Yasha Iravantchi receives Rackham Predoctoral Fellowship

Recognizing Iravantchi’s exceptional achievements and progress, the fellowship will support his ongoing research on privacy-preserving sensing for in-home health monitoring.
Yasha Iravantchi
Yasha Iravantchi

CSE PhD student Yasha Iravantchi has been awarded a Rackham Predoctoral Fellowship in recognition of his outstanding research progress. The award will support his continued dissertation research, which centers around the development of novel privacy-preserving sensing technology for in-home health monitoring.

The Rackham Predoctoral Fellowship is an honor given to doctoral candidates with an outstanding record of achievement and who have demonstrated exceptional progress toward completing their dissertation. Awarded to a select group of PhD students annually, the fellowship recognizes individuals based on the results of their research, as well as excellence in teaching and/or service.

“Yasha is an extremely strong and motivated researcher who has a bright future ahead of him,” said Prof.

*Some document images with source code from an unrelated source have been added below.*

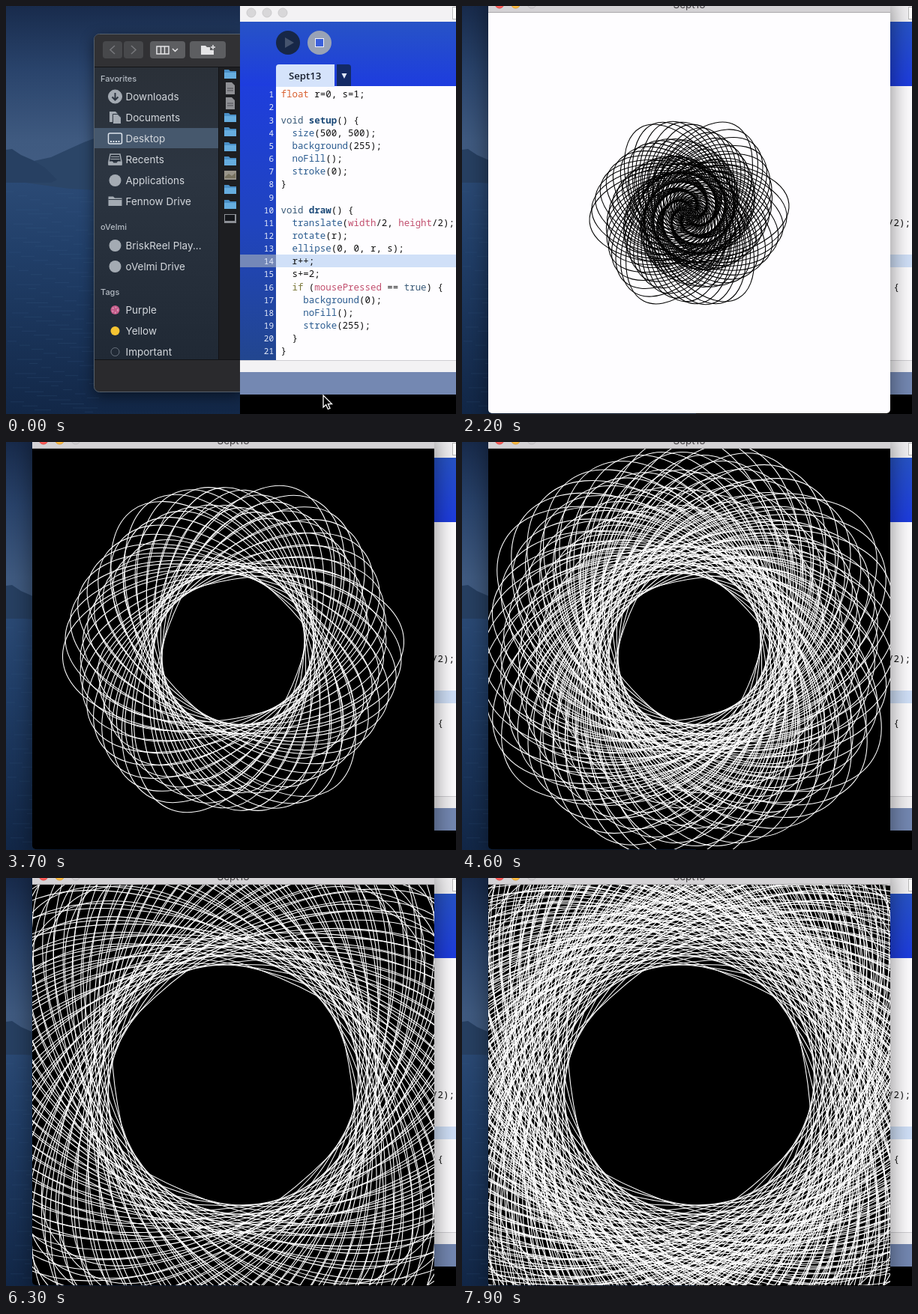
An HTML page with a canvas for the animation above (8000 ms loop, 600 by 545 pixels).

```html
<!DOCTYPE html>
<html lang="en">
<head>
<meta charset="utf-8">
<title>Rotating ellipses</title>
<style>
html, body { margin: 0; width: 100%; height: 100%; overflow: hidden; background: #000; }
svg, canvas { position: absolute; left: 0; top: 0; }
text { white-space: pre; }
.ui { font-family: Inter, sans-serif; }
.side { font-size: 13.5px; fill: #d3d7dc; }
.head { font-size: 11px; font-weight: 500; fill: #b3bac2; }
.code { font: 12.45px "Noto Sans Mono", monospace; fill: #111; }
.num { font: 11px "Noto Sans Mono", monospace; fill: #e6ecfa; text-anchor: end; }
.type { fill: #d9602f; }
.word { fill: #3a5a78; }
.main { fill: #1c4a78; font-weight: 700; }
.func { fill: #2a5b8f; }
.vars { fill: #c2506f; }
.flow { fill: #7d7a3c; }
</style>
</head>
<body>
<svg width="600" height="545" viewBox="0 0 600 545">
  <defs>
    <linearGradient id="sky" x2="0" y2="1">
      <stop offset="0" stop-color="#182b4c"/><stop offset=".35" stop-color="#29436b"/>
      <stop offset=".75" stop-color="#3f5a80"/><stop offset="1" stop-color="#435d83"/>
    </linearGradient>
    <linearGradient id="sea" x2="0" y2="1">
      <stop offset="0" stop-color="#2b4a75"/><stop offset=".3" stop-color="#213f69"/>
      <stop offset="1" stop-color="#122747"/>
    </linearGradient>
    <linearGradient id="bar" x2="0" y2="1">
      <stop offset="0" stop-color="#2753c6"/><stop offset="1" stop-color="#1d3cdf"/>
    </linearGradient>
    <linearGradient id="gutter" x2="0" y2="1">
      <stop offset="0" stop-color="#1e3edc"/><stop offset=".5" stop-color="#2044bf"/>
      <stop offset="1" stop-color="#22468f"/>
    </linearGradient>
    <linearGradient id="panel" x2="0" y2="1">
      <stop offset="0" stop-color="#2a3038"/><stop offset=".35" stop-color="#2c3541"/>
      <stop offset="1" stop-color="#202935"/>
    </linearGradient>
    <filter id="soft"><feGaussianBlur stdDeviation="9"/></filter>
  </defs>

  <!-- wallpaper -->
  <rect width="320" height="240" fill="url(#sky)"/>
  <rect y="234" width="320" height="311" fill="url(#sea)"/>
  <path d="M26 236L37 207 60 202 84 191 104 182 120 176V246L84 244Z" fill="#2b4567"/>
  <path d="M0 192L8 191 20 199 36 206 52 216 68 232 60 236 0 236Z" fill="#274062"/>
  <g id="waves" stroke="#3e5f8b" stroke-opacity=".22"></g>

  <!-- file dialog -->
  <rect x="117" y="42" width="200" height="480" rx="8" fill="#000" opacity=".5" filter="url(#soft)"/>
  <rect x="117.5" y="37.5" width="230" height="478" rx="7" fill="#2a2a2d" stroke="#55606c"/>
  <path d="M118 82V45Q118 38 125 38H312V82Z" fill="#313134"/>
  <rect x="118" y="82" width="166" height="390" fill="url(#panel)"/>
  <rect x="284" y="82" width="30" height="390" fill="#1d1e21"/>
  <path d="M118 81.500H312M118 472.500H312M283.500 82V472" stroke="#121316"/>
  <rect x="118" y="163" width="165" height="27" fill="#46586d"/>
  <g fill="#47484b">
    <rect x="129" y="47" width="26" height="23" rx="4"/><rect x="157" y="47" width="26" height="23" rx="4"/>
  </g>
  <g fill="#5d5e61">
    <rect x="192" y="47" width="47" height="23" rx="4"/><rect x="245" y="47" width="48" height="23" rx="4"/>
  </g>
  <g fill="none" stroke-width="1.5">
    <path d="M145 53L139 58.500 145 64M167 53L173 58.500 167 64" stroke="#77787c"/>
    <path d="M201 54H217V64H201ZM206.500 54V64M211.500 54V64M222 57L225.500 60.500 229 57" stroke="#e4e4e6"/>
  </g>
  <path d="M260 53H266L268 55H272V59H277V65H260Z" fill="#e4e4e6"/>
  <path d="M273 55H279M276 52V58" stroke="#e4e4e6" stroke-width="1.500"/>
  <g id="files"></g>
  <g id="side" class="ui"></g>
  <g fill="#a4abb3" stroke="#a4abb3">
    <circle cx="145.500" cy="121" r="9"/>
    <path d="M145.500 116V125M141.500 121.500L145.500 125.500 149.500 121.500" fill="none" stroke="#2c3541" stroke-width="2"/>
    <path d="M138 141H146L149 144V155H138Z" stroke="none"/>
    <path d="M142.500 144.500H149L153.500 149V157.500H142.500Z" stroke="#2c3541"/>
    <rect x="136.500" y="170" width="18" height="14" rx="2" fill="none" stroke="#dde4ec" stroke-width="1.500"/>
    <path d="M139 181H152" stroke="#dde4ec" stroke-width="2" stroke-dasharray="2 1.500"/>
    <path d="M139 198H152L154 208V212H137V208Z" fill="none" stroke-width="1.500"/>
    <path d="M140 201.500H151M139.500 204.500H151.500M137 208H142L143 210H148L149 208H154V212H137Z"/>
    <path d="M136.500 254.500H143L145 256.500H154.500V267H136.500Z" stroke="none"/>
    <path d="M136.500 258.500H154.500" stroke="#2c3541"/>
    <g stroke="none">
      <circle cx="145.500" cy="233" r="8"/><circle cx="145.500" cy="320" r="8"/><circle cx="145.500" cy="348" r="8"/>
    </g>
  </g>
  <circle cx="145.500" cy="406" r="6" fill="#c25a88"/>
  <circle cx="145.500" cy="406" r="3.500" fill="none" stroke="#dc94b4" stroke-dasharray="2 2" stroke-width="2"/>
  <circle cx="145.500" cy="434" r="6" fill="#f6c432"/>
  <circle cx="145.500" cy="462" r="5.500" fill="none" stroke="#6a7480"/>

  <!-- code editor -->
  <rect x="312" width="288" height="545" fill="#f3f2f4"/>
  <g fill="#d8d7d9" stroke="#cbcacc">
    <circle cx="327" cy="9" r="6"/><circle cx="348" cy="9" r="6"/><circle cx="369" cy="9" r="6"/>
  </g>
  <rect x="595.500" y="1.500" width="12" height="16" fill="#fff" stroke="#bbb"/>
  <rect x="312" y="21" width="288" height="87" fill="url(#bar)"/>
  <rect x="312" y="107" width="48" height="366" fill="url(#gutter)"/>
  <rect x="360" y="107" width="240" height="366" fill="#fefdff"/>
  <circle cx="376" cy="49" r="16" fill="#172747"/>
  <path d="M372 42L384 49 372 56Z" fill="#46546e"/>
  <circle cx="418" cy="49" r="16" fill="#98a2b6"/>
  <rect x="412.500" y="43.500" width="11" height="11" fill="#3a5fdc" stroke="#f0f3fc"/>
  <path d="M360 108V82Q360 78 364 78H438V108Z" fill="#d5e3fb"/>
  <text x="377" y="98" font-family="Open Sans, sans-serif" font-size="13.200" font-weight="600" fill="#151d2c">Sept13</text>
  <path d="M441 78H456Q460 78 460 82V107H441Z" fill="#132a66"/>
  <path d="M447.500 90H454.500L451 97Z" fill="#dfe8fa"/>
  <rect x="312" y="332" width="48" height="17" fill="#7488b8"/>
  <rect x="360" y="332" width="240" height="17" fill="#d0e0f8"/>
  <g id="code"></g>
  <path d="M312 473.500H600" stroke="#cfced2"/>
  <rect x="312" y="489" width="288" height="30" fill="#7488b2"/>
  <rect x="312" y="519" width="288" height="26" fill="#000"/>
</svg>

<canvas id="sketch" width="600" height="545"></canvas>

<svg id="pointer" width="20" height="24" viewBox="-2 -2 20 24">
  <path d="M0 0V16L3.700 12.600 6.300 18.500 9 17.300 6.400 11.600H11.500Z" fill="#000" stroke="#fff" stroke-width="1.300"/>
</svg>

<script>
const $ = id => document.getElementById(id);

const program = `float r=0, s=1;

void setup() {
  size(500, 500);
  background(255);
  noFill();
  stroke(0);
}

void draw() {
  translate(width/2, height/2);
  rotate(r);
  ellipse(0, 0, r, s);
  r++;
  s+=2;
  if (mousePressed == true) {
    background(0);
    noFill();
    stroke(255);
  }
}`;

const syntax = {
  type: /^float$/, word: /^(void|true)$/, main: /^(setup|draw)$/,
  func: /^(size|background|noFill|stroke|translate|rotate|ellipse)$/,
  vars: /^(width|height|mousePressed)$/, flow: /^if$/
};

function paint(word) {
  const kind = Object.keys(syntax).find(k => syntax[k].test(word));
  return kind ? `<tspan class="${kind}">${word}</tspan>` : word;
}

$('code').innerHTML = program.split('\n').map((line, i) => {
  const y = 122.3 + i * 17.15;
  return `<text class="num" x="357" y="${y}">${i + 1}</text>` +
    `<text class="code" x="366.500" y="${y}">${line.replace(/[a-zA-Z]+/g, paint)}</text>`;
}).join('');

const label = (kind, x, y, name) => `<text class="${kind}" x="${x}" y="${y}">${name}</text>`;
$('side').innerHTML =
  [['Favorites', 101], ['oVelmi', 299], ['Tags', 386]].map(([s, y]) => label('head', 126, y, s)).join('') +
  [['Downloads', 126], ['Documents', 154], ['Desktop', 182], ['Recents', 210], ['Applications', 238],
   ['Fennow Drive', 266], ['BriskReel Play...', 325], ['oVelmi Drive', 353],
   ['Purple', 411], ['Yellow', 439], ['Important', 467]].map(([s, y]) => label('side', 159.5, y, s)).join('');

const fileIcon = {
  d: y => `<path d="M291 ${y - 6}h6l2 2h8v10h-16z" fill="#4a8fc6"/><path d="M291 ${y - 2}h16v8h-16z" fill="#66addf"/>`,
  t: y => `<path d="M293 ${y - 8}h8l4 4v12h-12z" fill="#8f9094"/><path d="M295 ${y}h8m-8 3h8" stroke="#4c4d52"/>`,
  p: y => `<path d="M291 ${y - 6}h16v12h-16z" fill="#99958a"/><path d="M292 ${y + 2}l5-4 4 3 5-4v7h-14z" fill="#77725f"/>`,
  s: y => `<path d="M291 ${y - 6}h16v12h-16z" fill="#8d9096"/><path d="M292 ${y - 5}h13v8h-13z" fill="#15171b"/>`
};
$('files').innerHTML = [...'dttddddpdds'].map((kind, i) => fileIcon[kind](Math.round(91 + i * 19.3))).join('');

$('waves').innerHTML = Array.from({ length: 110 }, (_, i) => {
  const x = i * 67 % 118, y = 248 + i * 2.7;
  return `<path d="M${x} ${y}h${10 + i * 13 % 24}"/>`;
}).join('');

// Sketch window: 500 units drawn across 536 pixels
const ctx = $('sketch').getContext('2d');
const WIN = { x: 35, y: 8.5, size: 536 }, SCALE = WIN.size / 500;
// Steps at which the mouse goes down and comes up again
const PRESSES = [[163, 170], [284, 291]];

function circle(x, y, r, fill, edge) {
  ctx.beginPath();
  ctx.arc(x, y, r, 0, 7);
  ctx.fillStyle = fill;
  ctx.fill();
  ctx.strokeStyle = edge;
  ctx.stroke();
}

function drawFrame(dark) {
  ctx.save();
  ctx.shadowColor = 'rgba(0,0,0,.5)';
  ctx.shadowBlur = 32;
  ctx.shadowOffsetY = 10;
  ctx.fillStyle = dark ? '#000' : '#fefdff';
  ctx.beginPath();
  ctx.roundRect(WIN.x, -20, WIN.size, 564, 5);
  ctx.fill();
  ctx.restore();

  ctx.fillStyle = '#d4d2d5';
  ctx.fillRect(WIN.x, 0, WIN.size, 8);
  ctx.fillStyle = '#aaa8ab';
  ctx.fillRect(WIN.x, 8, WIN.size, 1);
  ctx.lineWidth = 1;
  circle(50, -3, 6, '#fc5b57', '#df4744');
  circle(71.5, -3, 6, '#fdbc40', '#de9f34');
  circle(93, -3, 6, '#d0ced1', '#bbb9bc');
  ctx.fillStyle = '#454346';
  ctx.font = '13.5px Inter, sans-serif';
  ctx.textAlign = 'center';
  ctx.fillText('Sept13', 303, 3);
}

function drawEllipses(from, to, colour) {
  ctx.save();
  ctx.beginPath();
  ctx.rect(WIN.x, 9, WIN.size, 535);
  ctx.clip();
  ctx.translate(WIN.x + WIN.size / 2, WIN.y + WIN.size / 2);
  ctx.scale(SCALE, SCALE);
  ctx.strokeStyle = colour;
  for (let r = from; r <= to; r++) {
    ctx.beginPath();
    ctx.ellipse(0, 0, r / 2, r + .5, r, 0, 2 * Math.PI);
    ctx.stroke();
  }
  ctx.restore();
}

function render(now) {
  const tick = Math.floor(now % 8000 / 100);
  ctx.clearRect(0, 0, 600, 545);
  if (tick > 0) {
    const last = tick * 6 - 8;
    const press = PRESSES.filter(p => last >= p[0]).pop();
    drawFrame(!!press);
    drawEllipses(press ? press[1] : 0, last, press ? '#fff' : '#000');
  }
  const pointer = $('pointer').style;
  pointer.display = tick < 10 ? '' : 'none';
  pointer.transform = `translate(421px, ${tick ? 520 : 518}px)`;
  requestAnimationFrame(render);
}
requestAnimationFrame(render);
</script>
</body>
</html>
```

Alanson Sample, Iravantchi’s advisor and nominator. “I would rate Yasha as having the highest potential to make significant scientific and technical impact through his research.”

Iravantchi’s dissertation focuses on the design of in-home passive health sensing technology that preserves privacy, a major concern in the development of effective health monitoring systems. Passive health sensing platforms deployed in the home have emerged as a potential solution to gaps in health monitoring, allowing for the continuous collection of important health data, such as heart rate, mobility, etc., without requiring active participation from the user. Such monitoring can lead to more accurate and timely health interventions and diagnoses.

Passive sensing techniques (with data collected via camera or microphone) show significant advantages over wearable devices, as they are not hampered by inconsistent device use or maintenance. However, a key concern surrounding the implementation of such sensing technology is patient privacy.

To address these concerns, Iravantchi is working to develop privacy-preserving sensor technology that monitors important health information without sacrificing user privacy. One example is his design of an ultrasonic microphone system that collects inaudible sounds without capturing speech. Using these ultrasonic microphones in users’ homes, he showed that these sensors could accurately monitor various health metrics, including kidney function.

Iravantchi’s research in this and other areas has already seen tremendous success, including publication in some of the field’s leading conferences, such as CHI, MobiCom, and UIST. His work has resulted in a CHI Best Paper Award as well as two honorable mentions.

Going forward, Iravantchi plans to continue fine-tuning his use of ultrasonic recording and other privacy-preserving sensing methods to enhance their capabilities for in-home health monitoring. He is also working to build robust AI models and new approaches to train them on privacy-preserved sensor data to support these sensing platforms.